**EXERCISE DESCRIPTION:** A single number is required: how many lines in the records below contain "narrow".

**EXTRACTED ENTRIES:**
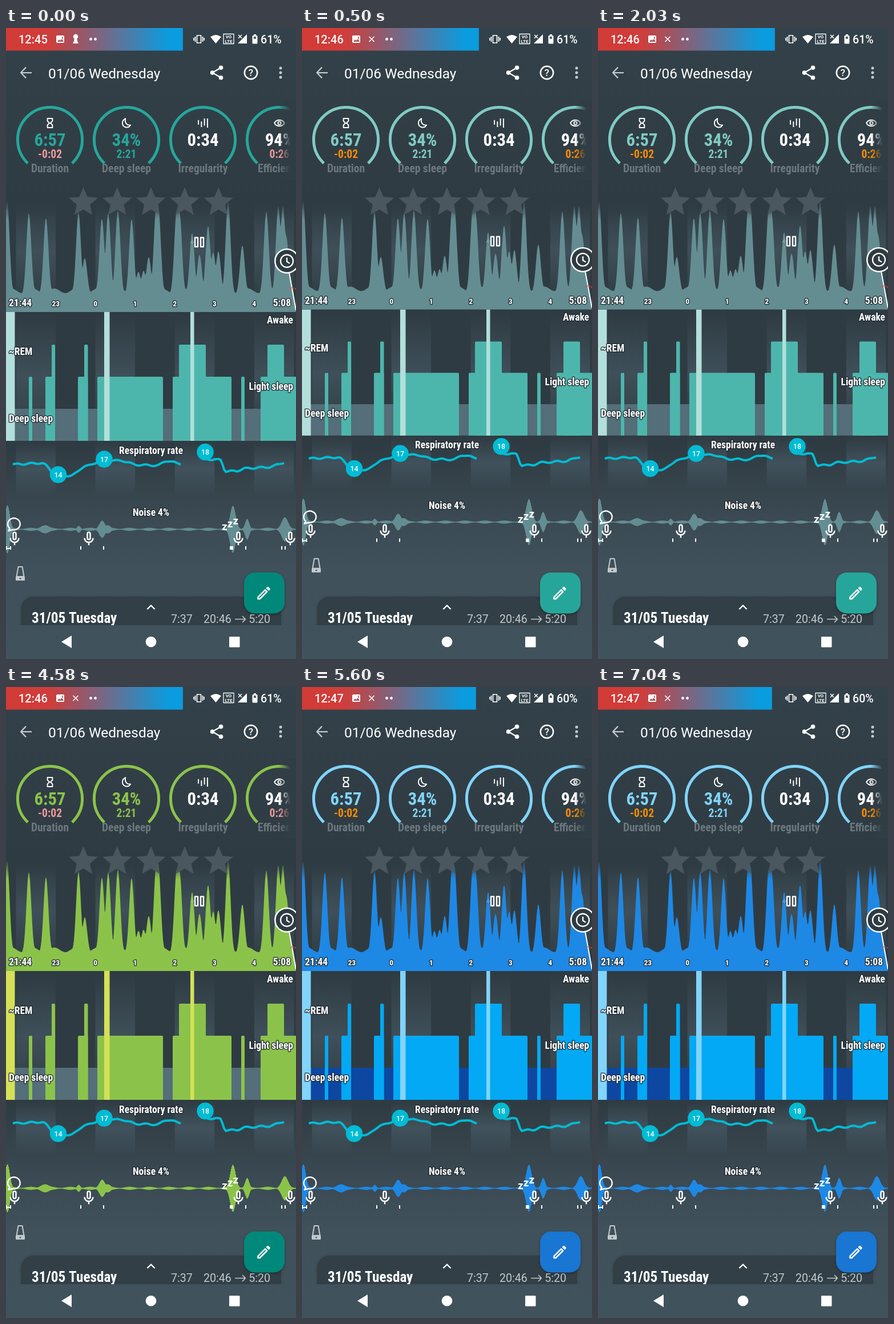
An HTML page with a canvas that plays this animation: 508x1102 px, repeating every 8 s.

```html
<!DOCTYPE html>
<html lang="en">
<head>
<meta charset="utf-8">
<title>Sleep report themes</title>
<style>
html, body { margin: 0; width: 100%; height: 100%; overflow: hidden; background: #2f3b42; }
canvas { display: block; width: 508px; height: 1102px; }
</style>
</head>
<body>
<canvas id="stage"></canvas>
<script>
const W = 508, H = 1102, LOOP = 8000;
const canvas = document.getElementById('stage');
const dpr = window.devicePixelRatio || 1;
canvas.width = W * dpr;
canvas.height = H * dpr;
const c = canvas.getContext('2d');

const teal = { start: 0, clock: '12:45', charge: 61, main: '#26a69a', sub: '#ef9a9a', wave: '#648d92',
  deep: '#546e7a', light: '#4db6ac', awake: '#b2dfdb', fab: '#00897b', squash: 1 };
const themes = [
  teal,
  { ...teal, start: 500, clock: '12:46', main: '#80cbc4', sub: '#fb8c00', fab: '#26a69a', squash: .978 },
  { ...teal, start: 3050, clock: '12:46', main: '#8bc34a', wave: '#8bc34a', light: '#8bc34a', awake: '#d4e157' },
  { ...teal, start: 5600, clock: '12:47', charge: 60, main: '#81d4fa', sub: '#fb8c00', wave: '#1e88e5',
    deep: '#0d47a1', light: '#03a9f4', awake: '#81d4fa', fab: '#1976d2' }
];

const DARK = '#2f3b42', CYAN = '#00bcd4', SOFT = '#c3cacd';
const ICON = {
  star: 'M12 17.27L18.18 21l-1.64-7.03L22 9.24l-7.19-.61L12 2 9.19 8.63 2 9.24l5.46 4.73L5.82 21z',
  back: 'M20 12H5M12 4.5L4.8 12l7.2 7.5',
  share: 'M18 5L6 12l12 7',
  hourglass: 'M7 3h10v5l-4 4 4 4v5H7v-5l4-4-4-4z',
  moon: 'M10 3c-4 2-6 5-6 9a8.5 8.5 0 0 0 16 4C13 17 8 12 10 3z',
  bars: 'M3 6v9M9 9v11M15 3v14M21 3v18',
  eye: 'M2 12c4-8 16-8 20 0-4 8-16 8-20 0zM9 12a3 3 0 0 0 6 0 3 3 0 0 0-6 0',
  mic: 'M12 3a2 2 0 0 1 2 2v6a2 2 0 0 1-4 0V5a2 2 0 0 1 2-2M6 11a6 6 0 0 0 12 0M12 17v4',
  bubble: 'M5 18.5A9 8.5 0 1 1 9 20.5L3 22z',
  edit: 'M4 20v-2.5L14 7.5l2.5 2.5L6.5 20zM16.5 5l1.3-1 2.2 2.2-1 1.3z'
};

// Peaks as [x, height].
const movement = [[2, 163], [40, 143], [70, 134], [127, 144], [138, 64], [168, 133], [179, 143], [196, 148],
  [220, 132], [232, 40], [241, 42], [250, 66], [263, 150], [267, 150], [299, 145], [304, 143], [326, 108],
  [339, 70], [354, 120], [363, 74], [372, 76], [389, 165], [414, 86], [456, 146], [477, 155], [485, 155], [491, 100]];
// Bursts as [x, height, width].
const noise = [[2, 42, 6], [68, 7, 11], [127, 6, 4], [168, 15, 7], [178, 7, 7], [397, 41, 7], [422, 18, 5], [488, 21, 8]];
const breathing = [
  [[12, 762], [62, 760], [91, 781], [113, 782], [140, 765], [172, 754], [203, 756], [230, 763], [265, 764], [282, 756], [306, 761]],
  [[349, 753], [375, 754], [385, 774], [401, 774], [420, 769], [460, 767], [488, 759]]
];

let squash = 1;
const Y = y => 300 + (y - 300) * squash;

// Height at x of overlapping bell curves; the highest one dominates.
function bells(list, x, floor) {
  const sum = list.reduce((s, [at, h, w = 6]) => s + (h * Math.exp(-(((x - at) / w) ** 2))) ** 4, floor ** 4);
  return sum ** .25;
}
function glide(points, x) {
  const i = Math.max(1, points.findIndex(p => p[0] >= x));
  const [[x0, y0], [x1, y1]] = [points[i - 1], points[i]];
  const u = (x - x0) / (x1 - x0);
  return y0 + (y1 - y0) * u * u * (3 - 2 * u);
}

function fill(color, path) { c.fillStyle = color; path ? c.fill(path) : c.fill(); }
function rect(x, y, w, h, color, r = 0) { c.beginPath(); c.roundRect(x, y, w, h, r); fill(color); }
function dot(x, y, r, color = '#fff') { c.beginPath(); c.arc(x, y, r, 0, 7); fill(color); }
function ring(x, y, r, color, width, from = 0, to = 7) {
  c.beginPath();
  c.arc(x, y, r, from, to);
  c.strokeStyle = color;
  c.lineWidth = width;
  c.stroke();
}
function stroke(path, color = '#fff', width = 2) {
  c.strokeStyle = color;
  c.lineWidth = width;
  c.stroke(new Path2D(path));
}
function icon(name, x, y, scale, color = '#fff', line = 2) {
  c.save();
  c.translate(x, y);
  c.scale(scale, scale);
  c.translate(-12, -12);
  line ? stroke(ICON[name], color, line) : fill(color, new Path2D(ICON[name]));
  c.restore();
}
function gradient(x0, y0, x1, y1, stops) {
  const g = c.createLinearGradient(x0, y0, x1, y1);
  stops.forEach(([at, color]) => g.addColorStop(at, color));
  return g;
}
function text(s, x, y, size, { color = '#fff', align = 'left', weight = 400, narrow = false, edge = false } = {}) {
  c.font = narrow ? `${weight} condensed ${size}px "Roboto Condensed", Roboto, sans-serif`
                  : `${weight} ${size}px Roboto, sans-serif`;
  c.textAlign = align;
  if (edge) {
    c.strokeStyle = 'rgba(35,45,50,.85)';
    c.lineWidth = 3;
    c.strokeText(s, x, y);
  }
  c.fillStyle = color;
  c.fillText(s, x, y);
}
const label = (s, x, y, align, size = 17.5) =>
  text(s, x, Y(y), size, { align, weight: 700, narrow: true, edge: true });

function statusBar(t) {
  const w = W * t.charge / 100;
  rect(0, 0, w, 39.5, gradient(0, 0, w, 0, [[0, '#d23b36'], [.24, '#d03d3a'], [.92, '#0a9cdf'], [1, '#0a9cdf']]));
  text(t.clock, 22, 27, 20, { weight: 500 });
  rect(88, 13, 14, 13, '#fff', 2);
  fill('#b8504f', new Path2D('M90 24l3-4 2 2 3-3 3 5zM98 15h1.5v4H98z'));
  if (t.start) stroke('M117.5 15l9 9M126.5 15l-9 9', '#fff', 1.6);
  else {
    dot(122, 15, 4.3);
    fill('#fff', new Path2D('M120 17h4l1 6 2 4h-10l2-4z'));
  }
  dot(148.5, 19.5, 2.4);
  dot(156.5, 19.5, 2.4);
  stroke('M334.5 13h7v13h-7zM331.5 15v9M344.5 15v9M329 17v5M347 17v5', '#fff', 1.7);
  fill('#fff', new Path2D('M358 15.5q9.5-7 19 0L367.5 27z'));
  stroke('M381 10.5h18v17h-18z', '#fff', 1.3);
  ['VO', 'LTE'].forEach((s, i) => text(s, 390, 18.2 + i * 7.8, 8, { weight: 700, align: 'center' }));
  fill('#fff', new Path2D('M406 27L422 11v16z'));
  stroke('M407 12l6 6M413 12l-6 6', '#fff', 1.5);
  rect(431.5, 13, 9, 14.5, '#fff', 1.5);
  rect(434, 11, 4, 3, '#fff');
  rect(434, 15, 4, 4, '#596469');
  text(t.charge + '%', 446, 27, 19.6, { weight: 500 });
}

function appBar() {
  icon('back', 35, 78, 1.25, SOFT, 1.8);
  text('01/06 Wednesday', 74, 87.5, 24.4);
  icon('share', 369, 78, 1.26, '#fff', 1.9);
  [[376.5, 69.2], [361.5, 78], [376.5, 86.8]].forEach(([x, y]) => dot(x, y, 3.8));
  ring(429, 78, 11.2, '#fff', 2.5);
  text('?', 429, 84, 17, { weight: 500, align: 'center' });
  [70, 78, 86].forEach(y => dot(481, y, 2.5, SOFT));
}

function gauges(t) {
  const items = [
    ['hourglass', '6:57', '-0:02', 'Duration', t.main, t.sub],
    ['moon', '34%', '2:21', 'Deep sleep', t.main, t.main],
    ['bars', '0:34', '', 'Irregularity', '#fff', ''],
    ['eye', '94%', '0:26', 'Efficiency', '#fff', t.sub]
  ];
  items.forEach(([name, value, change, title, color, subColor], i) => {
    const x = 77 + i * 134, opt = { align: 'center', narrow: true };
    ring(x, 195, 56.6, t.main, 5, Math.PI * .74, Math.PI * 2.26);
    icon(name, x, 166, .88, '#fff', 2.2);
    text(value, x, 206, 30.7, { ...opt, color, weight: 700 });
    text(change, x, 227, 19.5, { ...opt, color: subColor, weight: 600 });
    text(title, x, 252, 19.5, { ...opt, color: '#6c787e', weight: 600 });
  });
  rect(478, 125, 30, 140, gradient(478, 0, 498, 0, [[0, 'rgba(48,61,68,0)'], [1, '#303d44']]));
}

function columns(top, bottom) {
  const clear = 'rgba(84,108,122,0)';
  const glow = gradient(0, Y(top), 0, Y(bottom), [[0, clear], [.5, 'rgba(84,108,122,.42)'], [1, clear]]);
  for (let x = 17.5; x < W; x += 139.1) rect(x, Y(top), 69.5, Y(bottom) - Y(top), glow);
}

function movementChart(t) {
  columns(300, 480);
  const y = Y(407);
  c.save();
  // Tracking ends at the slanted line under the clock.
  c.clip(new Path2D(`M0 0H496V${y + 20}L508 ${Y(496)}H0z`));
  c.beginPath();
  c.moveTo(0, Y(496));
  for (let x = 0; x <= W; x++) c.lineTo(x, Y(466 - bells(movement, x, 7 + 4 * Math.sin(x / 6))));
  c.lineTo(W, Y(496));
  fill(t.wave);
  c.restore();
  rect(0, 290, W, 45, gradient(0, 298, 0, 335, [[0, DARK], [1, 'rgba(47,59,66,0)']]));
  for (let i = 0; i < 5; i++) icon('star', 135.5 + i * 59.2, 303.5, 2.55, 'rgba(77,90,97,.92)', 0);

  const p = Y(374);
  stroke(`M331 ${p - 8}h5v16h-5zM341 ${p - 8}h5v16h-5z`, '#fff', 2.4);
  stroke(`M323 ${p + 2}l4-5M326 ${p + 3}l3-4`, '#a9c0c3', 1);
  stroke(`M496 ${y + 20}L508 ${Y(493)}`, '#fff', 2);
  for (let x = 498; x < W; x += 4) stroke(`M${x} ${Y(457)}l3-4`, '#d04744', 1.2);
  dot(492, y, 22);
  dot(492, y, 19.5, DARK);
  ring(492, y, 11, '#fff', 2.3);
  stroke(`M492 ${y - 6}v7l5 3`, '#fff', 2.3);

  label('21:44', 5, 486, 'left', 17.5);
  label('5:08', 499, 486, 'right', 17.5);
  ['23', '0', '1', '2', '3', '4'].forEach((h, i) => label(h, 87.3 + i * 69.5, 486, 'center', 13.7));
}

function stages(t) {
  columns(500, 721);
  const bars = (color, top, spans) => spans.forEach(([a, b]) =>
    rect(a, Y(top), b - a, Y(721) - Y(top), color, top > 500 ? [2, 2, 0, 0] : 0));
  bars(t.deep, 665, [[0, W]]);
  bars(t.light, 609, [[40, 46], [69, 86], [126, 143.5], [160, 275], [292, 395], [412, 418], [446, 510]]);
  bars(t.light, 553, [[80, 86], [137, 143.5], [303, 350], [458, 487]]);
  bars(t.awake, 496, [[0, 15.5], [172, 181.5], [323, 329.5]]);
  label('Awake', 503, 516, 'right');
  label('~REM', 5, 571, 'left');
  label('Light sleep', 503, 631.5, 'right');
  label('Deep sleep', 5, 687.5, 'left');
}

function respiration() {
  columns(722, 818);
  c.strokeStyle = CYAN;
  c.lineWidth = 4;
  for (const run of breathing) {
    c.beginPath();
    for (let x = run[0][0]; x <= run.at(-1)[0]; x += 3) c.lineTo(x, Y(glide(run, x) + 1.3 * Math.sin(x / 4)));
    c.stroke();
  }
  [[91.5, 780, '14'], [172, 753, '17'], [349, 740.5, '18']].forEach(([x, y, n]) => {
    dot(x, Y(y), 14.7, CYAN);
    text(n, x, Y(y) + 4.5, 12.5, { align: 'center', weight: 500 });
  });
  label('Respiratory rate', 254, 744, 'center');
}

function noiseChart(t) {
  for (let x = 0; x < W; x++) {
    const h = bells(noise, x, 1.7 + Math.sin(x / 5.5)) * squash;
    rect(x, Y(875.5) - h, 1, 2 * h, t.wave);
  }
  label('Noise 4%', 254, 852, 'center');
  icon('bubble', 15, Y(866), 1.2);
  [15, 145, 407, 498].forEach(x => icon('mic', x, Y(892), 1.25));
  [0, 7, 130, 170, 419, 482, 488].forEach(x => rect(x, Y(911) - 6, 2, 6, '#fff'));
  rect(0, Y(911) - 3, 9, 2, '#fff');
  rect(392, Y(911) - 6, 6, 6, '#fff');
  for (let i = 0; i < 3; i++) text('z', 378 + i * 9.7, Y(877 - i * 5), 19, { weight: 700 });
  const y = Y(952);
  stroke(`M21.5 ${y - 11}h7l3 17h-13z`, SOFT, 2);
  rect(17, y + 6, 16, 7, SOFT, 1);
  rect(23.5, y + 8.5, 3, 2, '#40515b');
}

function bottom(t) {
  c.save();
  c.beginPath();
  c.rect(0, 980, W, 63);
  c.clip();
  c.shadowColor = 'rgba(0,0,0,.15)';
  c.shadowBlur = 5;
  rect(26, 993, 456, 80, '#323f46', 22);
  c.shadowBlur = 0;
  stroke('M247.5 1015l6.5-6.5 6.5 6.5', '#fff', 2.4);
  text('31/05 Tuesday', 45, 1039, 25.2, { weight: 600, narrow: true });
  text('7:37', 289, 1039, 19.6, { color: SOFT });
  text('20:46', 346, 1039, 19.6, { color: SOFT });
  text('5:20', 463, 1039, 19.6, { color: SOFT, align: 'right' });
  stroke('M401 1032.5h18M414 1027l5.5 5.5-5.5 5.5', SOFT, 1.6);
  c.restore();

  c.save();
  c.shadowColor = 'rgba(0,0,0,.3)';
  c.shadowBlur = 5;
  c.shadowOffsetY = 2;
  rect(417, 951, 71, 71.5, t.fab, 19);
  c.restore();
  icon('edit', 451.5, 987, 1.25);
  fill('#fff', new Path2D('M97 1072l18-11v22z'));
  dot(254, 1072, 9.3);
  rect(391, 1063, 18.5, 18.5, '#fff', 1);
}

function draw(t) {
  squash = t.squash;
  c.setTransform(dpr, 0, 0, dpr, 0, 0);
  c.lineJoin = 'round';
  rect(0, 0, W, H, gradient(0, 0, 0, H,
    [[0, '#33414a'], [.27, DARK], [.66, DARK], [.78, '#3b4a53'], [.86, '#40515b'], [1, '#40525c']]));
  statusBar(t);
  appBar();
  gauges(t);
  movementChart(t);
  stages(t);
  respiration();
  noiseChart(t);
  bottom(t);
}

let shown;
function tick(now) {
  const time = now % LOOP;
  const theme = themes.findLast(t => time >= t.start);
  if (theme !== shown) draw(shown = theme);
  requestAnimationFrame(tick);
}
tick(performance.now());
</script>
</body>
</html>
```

**EXERCISE SOLUTION:** 5